## WHAT YOU HAVE TO DO:
Among the entries below, please show each line that carries the word "serif".

## STUDY MATERIAL:
-.-.-
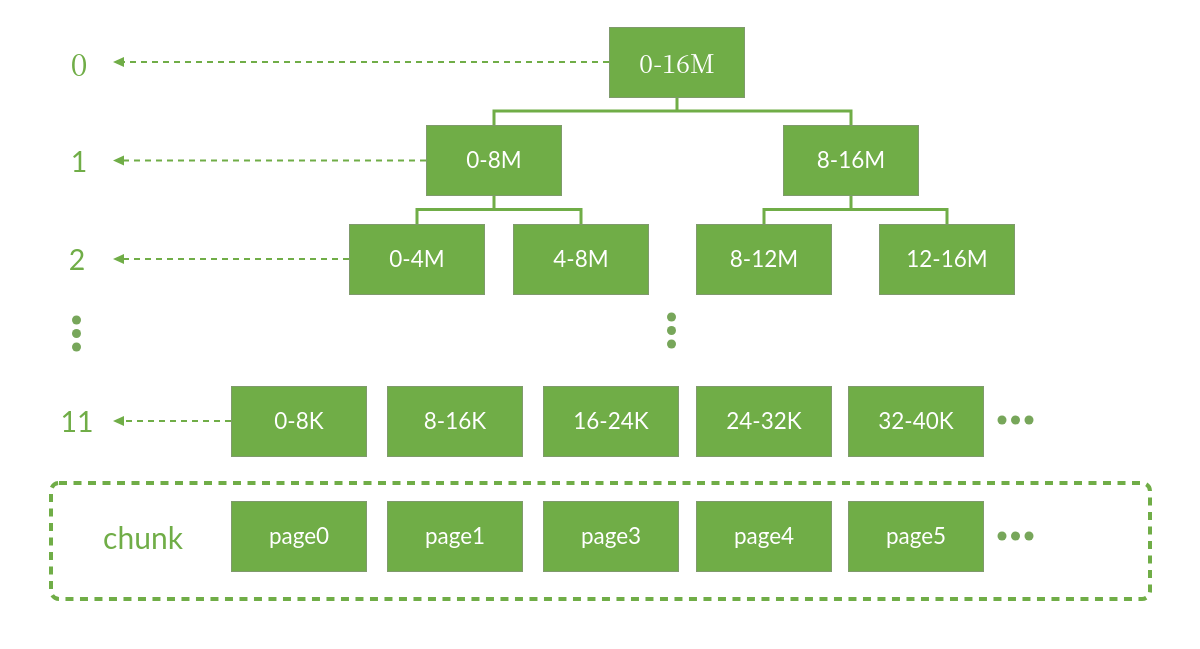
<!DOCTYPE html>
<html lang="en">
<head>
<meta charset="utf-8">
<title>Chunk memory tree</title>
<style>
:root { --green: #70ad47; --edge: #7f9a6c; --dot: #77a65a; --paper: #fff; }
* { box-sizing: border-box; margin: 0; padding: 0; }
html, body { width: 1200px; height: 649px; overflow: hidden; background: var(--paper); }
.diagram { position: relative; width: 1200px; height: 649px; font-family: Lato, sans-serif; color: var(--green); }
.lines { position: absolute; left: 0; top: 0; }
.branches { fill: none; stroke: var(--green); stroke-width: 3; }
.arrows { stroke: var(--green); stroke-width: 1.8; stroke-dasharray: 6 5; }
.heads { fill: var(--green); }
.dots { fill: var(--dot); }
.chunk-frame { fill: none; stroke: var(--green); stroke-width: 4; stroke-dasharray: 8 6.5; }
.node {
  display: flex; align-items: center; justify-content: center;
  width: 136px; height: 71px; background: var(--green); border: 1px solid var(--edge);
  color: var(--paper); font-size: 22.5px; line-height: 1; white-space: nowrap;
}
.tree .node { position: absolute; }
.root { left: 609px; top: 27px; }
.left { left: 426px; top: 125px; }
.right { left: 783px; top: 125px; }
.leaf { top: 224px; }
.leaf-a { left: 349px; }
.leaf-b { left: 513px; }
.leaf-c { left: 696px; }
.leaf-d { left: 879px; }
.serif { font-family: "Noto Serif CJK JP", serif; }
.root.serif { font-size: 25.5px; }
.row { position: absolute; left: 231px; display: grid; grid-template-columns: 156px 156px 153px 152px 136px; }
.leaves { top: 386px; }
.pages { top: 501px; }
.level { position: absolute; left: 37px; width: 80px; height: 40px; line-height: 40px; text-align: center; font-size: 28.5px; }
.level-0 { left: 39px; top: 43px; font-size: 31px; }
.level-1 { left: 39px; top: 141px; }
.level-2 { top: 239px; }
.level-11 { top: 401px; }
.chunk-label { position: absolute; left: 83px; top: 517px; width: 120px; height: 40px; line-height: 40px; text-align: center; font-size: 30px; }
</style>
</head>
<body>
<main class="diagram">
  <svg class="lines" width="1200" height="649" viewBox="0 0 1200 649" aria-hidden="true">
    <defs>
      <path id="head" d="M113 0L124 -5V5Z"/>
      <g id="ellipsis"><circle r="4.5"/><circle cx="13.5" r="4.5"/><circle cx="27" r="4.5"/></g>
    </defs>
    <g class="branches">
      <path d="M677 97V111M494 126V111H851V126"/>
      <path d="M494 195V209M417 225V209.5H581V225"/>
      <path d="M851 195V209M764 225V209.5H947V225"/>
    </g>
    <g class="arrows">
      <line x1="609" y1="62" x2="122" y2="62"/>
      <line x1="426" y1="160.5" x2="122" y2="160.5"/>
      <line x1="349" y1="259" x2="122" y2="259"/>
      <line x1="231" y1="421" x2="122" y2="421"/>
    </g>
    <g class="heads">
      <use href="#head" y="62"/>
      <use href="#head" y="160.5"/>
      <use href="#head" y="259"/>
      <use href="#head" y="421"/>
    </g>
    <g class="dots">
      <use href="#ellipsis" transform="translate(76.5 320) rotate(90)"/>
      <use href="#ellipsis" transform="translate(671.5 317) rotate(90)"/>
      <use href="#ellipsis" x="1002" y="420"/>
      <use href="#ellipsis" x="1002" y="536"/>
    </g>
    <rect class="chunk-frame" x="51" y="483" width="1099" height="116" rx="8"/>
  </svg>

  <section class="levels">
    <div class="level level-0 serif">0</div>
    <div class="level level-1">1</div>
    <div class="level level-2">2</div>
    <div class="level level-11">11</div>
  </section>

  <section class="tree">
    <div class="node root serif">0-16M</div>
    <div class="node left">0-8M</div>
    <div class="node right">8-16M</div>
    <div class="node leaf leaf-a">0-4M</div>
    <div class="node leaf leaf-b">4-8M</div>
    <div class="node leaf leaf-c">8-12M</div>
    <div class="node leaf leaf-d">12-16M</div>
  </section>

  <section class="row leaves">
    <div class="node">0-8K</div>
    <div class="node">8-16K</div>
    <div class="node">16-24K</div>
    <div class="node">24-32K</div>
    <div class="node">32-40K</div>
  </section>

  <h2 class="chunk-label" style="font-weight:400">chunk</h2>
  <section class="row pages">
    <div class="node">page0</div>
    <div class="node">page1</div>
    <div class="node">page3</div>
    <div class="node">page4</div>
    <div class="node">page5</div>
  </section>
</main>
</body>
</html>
-.-.-
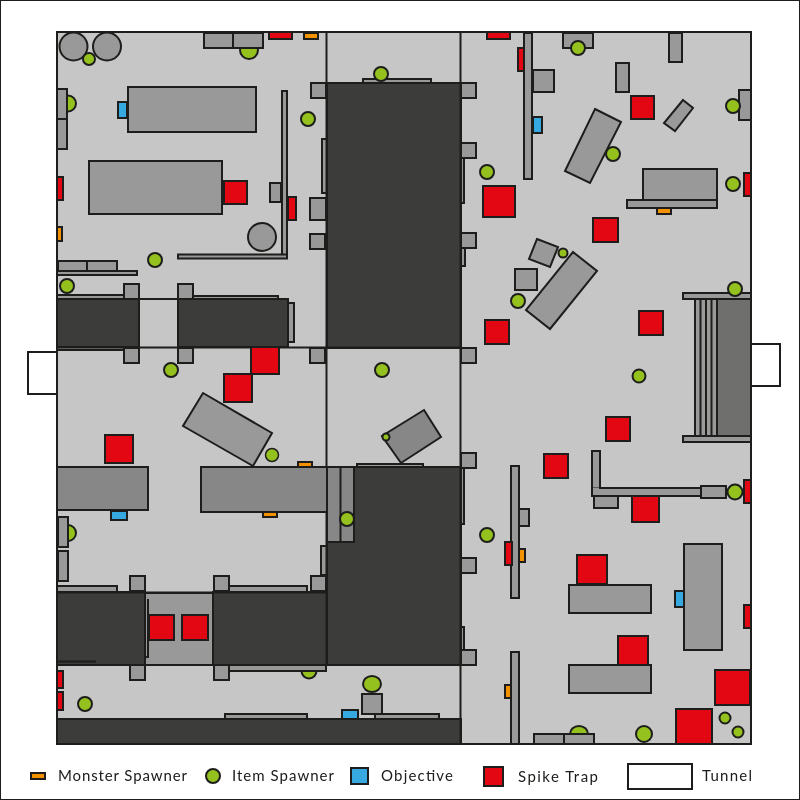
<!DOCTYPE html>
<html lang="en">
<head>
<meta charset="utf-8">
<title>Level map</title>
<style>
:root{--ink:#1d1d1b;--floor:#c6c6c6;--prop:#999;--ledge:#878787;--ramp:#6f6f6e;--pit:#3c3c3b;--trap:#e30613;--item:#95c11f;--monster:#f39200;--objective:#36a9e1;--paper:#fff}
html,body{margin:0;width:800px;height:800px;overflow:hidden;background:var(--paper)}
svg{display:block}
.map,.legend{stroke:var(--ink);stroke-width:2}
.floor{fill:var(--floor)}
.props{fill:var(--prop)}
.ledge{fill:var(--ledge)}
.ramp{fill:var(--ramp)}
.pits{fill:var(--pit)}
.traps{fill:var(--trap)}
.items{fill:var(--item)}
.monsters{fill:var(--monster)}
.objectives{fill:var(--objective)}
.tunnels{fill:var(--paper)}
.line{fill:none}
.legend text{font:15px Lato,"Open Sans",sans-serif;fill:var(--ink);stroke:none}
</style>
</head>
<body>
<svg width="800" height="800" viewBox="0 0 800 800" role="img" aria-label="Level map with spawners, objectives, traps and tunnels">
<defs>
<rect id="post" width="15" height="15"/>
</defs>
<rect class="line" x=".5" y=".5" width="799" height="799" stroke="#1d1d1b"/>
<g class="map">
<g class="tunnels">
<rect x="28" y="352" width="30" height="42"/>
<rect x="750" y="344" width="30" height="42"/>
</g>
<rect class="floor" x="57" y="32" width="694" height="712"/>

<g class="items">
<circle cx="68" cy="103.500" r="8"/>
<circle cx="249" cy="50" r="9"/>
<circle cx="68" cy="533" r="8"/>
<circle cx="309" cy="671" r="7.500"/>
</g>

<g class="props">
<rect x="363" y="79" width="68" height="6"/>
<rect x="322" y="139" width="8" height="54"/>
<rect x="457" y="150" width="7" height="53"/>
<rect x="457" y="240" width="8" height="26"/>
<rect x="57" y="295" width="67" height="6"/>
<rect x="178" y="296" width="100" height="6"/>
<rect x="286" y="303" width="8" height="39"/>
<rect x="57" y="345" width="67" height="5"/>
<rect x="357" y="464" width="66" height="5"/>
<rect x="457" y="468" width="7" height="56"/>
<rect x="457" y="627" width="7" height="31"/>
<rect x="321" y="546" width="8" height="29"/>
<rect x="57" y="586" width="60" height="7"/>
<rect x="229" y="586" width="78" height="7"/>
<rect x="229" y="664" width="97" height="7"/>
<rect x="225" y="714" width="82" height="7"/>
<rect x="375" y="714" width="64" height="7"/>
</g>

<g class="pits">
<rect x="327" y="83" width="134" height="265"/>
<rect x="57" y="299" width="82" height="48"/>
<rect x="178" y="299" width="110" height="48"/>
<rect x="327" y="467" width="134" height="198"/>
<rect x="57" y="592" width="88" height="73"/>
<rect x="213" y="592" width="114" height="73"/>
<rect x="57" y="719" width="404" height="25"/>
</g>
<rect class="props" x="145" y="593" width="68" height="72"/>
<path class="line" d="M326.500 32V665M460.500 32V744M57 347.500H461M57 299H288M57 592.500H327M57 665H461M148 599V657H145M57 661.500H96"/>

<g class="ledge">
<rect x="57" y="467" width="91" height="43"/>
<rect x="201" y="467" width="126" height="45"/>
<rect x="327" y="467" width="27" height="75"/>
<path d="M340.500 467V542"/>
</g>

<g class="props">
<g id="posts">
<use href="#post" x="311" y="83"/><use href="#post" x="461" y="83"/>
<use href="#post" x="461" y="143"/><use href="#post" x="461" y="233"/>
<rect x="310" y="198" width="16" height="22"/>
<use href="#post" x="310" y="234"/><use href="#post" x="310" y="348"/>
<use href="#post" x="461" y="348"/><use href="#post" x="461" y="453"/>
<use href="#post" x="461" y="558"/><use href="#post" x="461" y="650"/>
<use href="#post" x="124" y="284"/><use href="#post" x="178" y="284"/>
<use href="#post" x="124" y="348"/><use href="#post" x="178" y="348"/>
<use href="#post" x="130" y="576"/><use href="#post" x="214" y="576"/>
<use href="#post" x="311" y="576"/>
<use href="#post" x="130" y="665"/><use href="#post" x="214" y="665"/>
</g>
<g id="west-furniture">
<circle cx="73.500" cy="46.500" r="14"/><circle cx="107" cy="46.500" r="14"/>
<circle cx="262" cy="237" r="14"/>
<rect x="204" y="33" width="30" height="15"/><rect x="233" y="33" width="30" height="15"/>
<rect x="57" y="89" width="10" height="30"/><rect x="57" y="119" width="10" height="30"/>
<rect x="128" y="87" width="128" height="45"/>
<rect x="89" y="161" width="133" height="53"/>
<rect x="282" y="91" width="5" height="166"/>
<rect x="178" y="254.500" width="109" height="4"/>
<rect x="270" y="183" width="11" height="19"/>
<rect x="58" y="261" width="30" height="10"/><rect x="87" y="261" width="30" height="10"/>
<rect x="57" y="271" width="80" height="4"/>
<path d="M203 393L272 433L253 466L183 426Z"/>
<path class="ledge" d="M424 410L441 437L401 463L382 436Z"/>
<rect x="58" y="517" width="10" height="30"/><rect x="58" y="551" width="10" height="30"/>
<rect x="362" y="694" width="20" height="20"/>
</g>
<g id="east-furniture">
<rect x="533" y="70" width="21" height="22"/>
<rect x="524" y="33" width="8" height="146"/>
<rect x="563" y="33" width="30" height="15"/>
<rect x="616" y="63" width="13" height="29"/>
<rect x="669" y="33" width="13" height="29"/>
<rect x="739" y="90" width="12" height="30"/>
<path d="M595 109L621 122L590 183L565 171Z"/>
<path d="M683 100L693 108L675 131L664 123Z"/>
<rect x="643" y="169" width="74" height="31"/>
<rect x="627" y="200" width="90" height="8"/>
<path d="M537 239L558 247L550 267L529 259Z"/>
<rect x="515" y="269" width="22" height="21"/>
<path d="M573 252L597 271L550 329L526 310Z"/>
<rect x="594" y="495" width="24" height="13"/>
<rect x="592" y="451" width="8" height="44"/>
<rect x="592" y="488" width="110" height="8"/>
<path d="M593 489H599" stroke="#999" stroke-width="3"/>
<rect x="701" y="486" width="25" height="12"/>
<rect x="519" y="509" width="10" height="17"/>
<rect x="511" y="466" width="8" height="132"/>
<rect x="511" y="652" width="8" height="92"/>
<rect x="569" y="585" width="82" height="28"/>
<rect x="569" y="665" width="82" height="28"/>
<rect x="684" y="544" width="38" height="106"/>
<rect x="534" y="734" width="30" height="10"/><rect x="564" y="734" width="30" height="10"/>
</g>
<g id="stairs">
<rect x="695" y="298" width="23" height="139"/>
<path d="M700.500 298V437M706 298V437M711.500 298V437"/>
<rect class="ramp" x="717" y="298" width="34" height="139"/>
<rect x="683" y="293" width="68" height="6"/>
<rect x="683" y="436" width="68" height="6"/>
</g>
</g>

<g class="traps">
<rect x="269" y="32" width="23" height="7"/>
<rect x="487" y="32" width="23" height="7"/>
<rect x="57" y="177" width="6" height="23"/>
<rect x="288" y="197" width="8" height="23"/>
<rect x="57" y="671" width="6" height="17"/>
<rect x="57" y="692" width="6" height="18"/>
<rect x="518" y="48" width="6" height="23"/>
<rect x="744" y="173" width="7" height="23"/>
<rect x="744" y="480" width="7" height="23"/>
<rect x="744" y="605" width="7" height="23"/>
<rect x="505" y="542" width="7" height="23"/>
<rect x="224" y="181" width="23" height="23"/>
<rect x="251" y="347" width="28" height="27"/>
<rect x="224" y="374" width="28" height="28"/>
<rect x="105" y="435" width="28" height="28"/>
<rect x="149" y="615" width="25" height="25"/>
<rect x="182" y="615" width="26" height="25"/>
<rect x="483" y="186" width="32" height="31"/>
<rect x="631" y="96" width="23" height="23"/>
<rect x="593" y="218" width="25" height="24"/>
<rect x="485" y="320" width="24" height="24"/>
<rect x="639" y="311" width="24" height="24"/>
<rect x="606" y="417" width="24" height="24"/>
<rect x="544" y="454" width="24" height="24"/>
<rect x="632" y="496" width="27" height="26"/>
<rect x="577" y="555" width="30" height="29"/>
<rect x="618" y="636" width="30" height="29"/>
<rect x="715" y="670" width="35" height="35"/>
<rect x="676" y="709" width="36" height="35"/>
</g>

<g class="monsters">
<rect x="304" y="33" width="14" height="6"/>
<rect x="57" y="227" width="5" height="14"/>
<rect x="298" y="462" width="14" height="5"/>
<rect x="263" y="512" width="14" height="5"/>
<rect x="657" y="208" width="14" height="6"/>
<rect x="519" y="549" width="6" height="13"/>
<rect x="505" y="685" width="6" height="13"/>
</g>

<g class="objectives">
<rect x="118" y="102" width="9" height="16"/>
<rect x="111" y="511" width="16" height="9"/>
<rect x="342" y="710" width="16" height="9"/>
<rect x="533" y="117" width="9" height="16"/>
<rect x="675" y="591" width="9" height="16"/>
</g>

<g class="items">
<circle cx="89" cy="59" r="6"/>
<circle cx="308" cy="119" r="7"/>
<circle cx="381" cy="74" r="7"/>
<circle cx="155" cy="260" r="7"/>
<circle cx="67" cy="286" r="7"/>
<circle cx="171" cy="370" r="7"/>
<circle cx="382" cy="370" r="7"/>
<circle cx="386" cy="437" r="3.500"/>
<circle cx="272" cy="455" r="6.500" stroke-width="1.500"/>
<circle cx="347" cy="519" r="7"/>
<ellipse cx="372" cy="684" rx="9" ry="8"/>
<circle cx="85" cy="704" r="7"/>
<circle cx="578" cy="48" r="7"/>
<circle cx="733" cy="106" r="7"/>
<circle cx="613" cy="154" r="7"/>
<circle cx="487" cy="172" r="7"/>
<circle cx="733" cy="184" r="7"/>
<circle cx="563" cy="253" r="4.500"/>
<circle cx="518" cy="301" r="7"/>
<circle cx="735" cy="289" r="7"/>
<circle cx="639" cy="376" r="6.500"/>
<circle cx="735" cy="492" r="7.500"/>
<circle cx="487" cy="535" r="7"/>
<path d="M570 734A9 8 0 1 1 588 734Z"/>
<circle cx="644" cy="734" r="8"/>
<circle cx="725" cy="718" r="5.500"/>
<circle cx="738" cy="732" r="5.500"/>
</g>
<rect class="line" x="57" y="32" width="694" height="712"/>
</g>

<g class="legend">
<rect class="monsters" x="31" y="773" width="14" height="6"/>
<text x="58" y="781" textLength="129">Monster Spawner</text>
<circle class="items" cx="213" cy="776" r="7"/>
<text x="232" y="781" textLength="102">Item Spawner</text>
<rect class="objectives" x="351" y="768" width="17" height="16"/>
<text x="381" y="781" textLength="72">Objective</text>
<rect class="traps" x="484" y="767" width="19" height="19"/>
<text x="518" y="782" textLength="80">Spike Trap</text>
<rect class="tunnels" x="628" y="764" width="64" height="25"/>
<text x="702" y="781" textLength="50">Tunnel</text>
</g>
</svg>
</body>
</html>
-.-.-
## ANSWER SPACE:
.diagram { position: relative; width: 1200px; height: 649px; font-family: Lato, sans-serif; color: var(--green); }
.serif { font-family: "Noto Serif CJK JP", serif; }
.root.serif { font-size: 25.5px; }
    <div class="level level-0 serif">0</div>
    <div class="node root serif">0-16M</div>
.legend text{font:15px Lato,"Open Sans",sans-serif;fill:var(--ink);stroke:none}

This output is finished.